__Records provided__
....................
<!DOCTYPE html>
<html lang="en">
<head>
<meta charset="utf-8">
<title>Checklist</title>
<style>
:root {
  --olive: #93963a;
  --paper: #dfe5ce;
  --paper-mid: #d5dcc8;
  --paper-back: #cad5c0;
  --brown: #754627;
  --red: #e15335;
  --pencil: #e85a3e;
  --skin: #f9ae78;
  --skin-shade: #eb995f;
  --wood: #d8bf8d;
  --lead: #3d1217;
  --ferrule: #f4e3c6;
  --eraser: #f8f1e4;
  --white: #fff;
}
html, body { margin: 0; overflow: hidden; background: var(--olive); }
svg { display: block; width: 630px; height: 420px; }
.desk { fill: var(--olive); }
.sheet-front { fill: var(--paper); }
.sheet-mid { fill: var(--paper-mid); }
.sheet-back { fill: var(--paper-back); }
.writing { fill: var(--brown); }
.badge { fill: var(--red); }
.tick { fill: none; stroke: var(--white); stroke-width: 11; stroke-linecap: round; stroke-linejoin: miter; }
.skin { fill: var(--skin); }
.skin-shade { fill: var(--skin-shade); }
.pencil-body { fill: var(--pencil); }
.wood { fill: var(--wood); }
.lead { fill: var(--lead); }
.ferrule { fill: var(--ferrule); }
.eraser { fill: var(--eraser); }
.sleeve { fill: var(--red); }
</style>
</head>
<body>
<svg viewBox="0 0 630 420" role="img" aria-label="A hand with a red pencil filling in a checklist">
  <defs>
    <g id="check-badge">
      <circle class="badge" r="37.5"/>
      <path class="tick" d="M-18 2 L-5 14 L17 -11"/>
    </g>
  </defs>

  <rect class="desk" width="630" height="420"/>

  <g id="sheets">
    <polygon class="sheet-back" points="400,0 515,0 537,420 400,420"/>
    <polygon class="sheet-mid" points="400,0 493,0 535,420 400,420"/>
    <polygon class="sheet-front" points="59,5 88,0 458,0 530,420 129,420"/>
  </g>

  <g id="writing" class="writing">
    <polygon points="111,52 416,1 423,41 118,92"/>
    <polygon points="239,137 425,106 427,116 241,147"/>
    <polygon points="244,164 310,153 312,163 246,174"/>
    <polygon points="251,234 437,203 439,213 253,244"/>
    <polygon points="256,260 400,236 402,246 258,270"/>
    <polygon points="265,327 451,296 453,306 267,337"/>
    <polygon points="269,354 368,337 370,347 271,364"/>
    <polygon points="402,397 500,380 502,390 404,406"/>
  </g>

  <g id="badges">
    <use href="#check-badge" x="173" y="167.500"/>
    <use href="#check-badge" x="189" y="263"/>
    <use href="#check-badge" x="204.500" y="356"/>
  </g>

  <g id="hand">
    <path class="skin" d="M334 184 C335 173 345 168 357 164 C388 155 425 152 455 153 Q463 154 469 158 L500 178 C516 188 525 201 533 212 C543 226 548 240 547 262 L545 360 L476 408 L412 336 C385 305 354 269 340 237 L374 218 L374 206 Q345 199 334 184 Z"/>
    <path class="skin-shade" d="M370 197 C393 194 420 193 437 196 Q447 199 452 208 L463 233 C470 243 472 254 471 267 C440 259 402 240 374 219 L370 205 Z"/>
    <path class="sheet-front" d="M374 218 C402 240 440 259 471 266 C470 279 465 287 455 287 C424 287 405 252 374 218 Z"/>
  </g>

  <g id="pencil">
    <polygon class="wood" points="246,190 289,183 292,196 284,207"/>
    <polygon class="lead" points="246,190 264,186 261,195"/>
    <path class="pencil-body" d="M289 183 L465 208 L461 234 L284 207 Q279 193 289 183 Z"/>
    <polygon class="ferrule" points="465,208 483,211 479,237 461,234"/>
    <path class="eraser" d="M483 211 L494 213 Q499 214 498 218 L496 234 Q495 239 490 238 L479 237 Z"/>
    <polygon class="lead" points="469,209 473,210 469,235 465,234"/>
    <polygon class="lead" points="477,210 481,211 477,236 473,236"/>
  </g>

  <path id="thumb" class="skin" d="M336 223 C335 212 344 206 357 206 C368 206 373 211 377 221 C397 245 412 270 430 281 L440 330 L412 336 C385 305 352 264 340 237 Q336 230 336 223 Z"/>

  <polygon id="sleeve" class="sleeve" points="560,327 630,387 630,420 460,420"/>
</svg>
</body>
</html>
....................
__Exercise__
Return the full material exactly.

__Answer space__
<!DOCTYPE html>
<html lang="en">
<head>
<meta charset="utf-8">
<title>Checklist</title>
<style>
:root {
  --olive: #93963a;
  --paper: #dfe5ce;
  --paper-mid: #d5dcc8;
  --paper-back: #cad5c0;
  --brown: #754627;
  --red: #e15335;
  --pencil: #e85a3e;
  --skin: #f9ae78;
  --skin-shade: #eb995f;
  --wood: #d8bf8d;
  --lead: #3d1217;
  --ferrule: #f4e3c6;
  --eraser: #f8f1e4;
  --white: #fff;
}
html, body { margin: 0; overflow: hidden; background: var(--olive); }
svg { display: block; width: 630px; height: 420px; }
.desk { fill: var(--olive); }
.sheet-front { fill: var(--paper); }
.sheet-mid { fill: var(--paper-mid); }
.sheet-back { fill: var(--paper-back); }
.writing { fill: var(--brown); }
.badge { fill: var(--red); }
.tick { fill: none; stroke: var(--white); stroke-width: 11; stroke-linecap: round; stroke-linejoin: miter; }
.skin { fill: var(--skin); }
.skin-shade { fill: var(--skin-shade); }
.pencil-body { fill: var(--pencil); }
.wood { fill: var(--wood); }
.lead { fill: var(--lead); }
.ferrule { fill: var(--ferrule); }
.eraser { fill: var(--eraser); }
.sleeve { fill: var(--red); }
</style>
</head>
<body>
<svg viewBox="0 0 630 420" role="img" aria-label="A hand with a red pencil filling in a checklist">
  <defs>
    <g id="check-badge">
      <circle class="badge" r="37.5"/>
      <path class="tick" d="M-18 2 L-5 14 L17 -11"/>
    </g>
  </defs>

  <rect class="desk" width="630" height="420"/>

  <g id="sheets">
    <polygon class="sheet-back" points="400,0 515,0 537,420 400,420"/>
    <polygon class="sheet-mid" points="400,0 493,0 535,420 400,420"/>
    <polygon class="sheet-front" points="59,5 88,0 458,0 530,420 129,420"/>
  </g>

  <g id="writing" class="writing">
    <polygon points="111,52 416,1 423,41 118,92"/>
    <polygon points="239,137 425,106 427,116 241,147"/>
    <polygon points="244,164 310,153 312,163 246,174"/>
    <polygon points="251,234 437,203 439,213 253,244"/>
    <polygon points="256,260 400,236 402,246 258,270"/>
    <polygon points="265,327 451,296 453,306 267,337"/>
    <polygon points="269,354 368,337 370,347 271,364"/>
    <polygon points="402,397 500,380 502,390 404,406"/>
  </g>

  <g id="badges">
    <use href="#check-badge" x="173" y="167.500"/>
    <use href="#check-badge" x="189" y="263"/>
    <use href="#check-badge" x="204.500" y="356"/>
  </g>

  <g id="hand">
    <path class="skin" d="M334 184 C335 173 345 168 357 164 C388 155 425 152 455 153 Q463 154 469 158 L500 178 C516 188 525 201 533 212 C543 226 548 240 547 262 L545 360 L476 408 L412 336 C385 305 354 269 340 237 L374 218 L374 206 Q345 199 334 184 Z"/>
    <path class="skin-shade" d="M370 197 C393 194 420 193 437 196 Q447 199 452 208 L463 233 C470 243 472 254 471 267 C440 259 402 240 374 219 L370 205 Z"/>
    <path class="sheet-front" d="M374 218 C402 240 440 259 471 266 C470 279 465 287 455 287 C424 287 405 252 374 218 Z"/>
  </g>

  <g id="pencil">
    <polygon class="wood" points="246,190 289,183 292,196 284,207"/>
    <polygon class="lead" points="246,190 264,186 261,195"/>
    <path class="pencil-body" d="M289 183 L465 208 L461 234 L284 207 Q279 193 289 183 Z"/>
    <polygon class="ferrule" points="465,208 483,211 479,237 461,234"/>
    <path class="eraser" d="M483 211 L494 213 Q499 214 498 218 L496 234 Q495 239 490 238 L479 237 Z"/>
    <polygon class="lead" points="469,209 473,210 469,235 465,234"/>
    <polygon class="lead" points="477,210 481,211 477,236 473,236"/>
  </g>

  <path id="thumb" class="skin" d="M336 223 C335 212 344 206 357 206 C368 206 373 211 377 221 C397 245 412 270 430 281 L440 330 L412 336 C385 305 352 264 340 237 Q336 230 336 223 Z"/>

  <polygon id="sleeve" class="sleeve" points="560,327 630,387 630,420 460,420"/>
</svg>
</body>
</html>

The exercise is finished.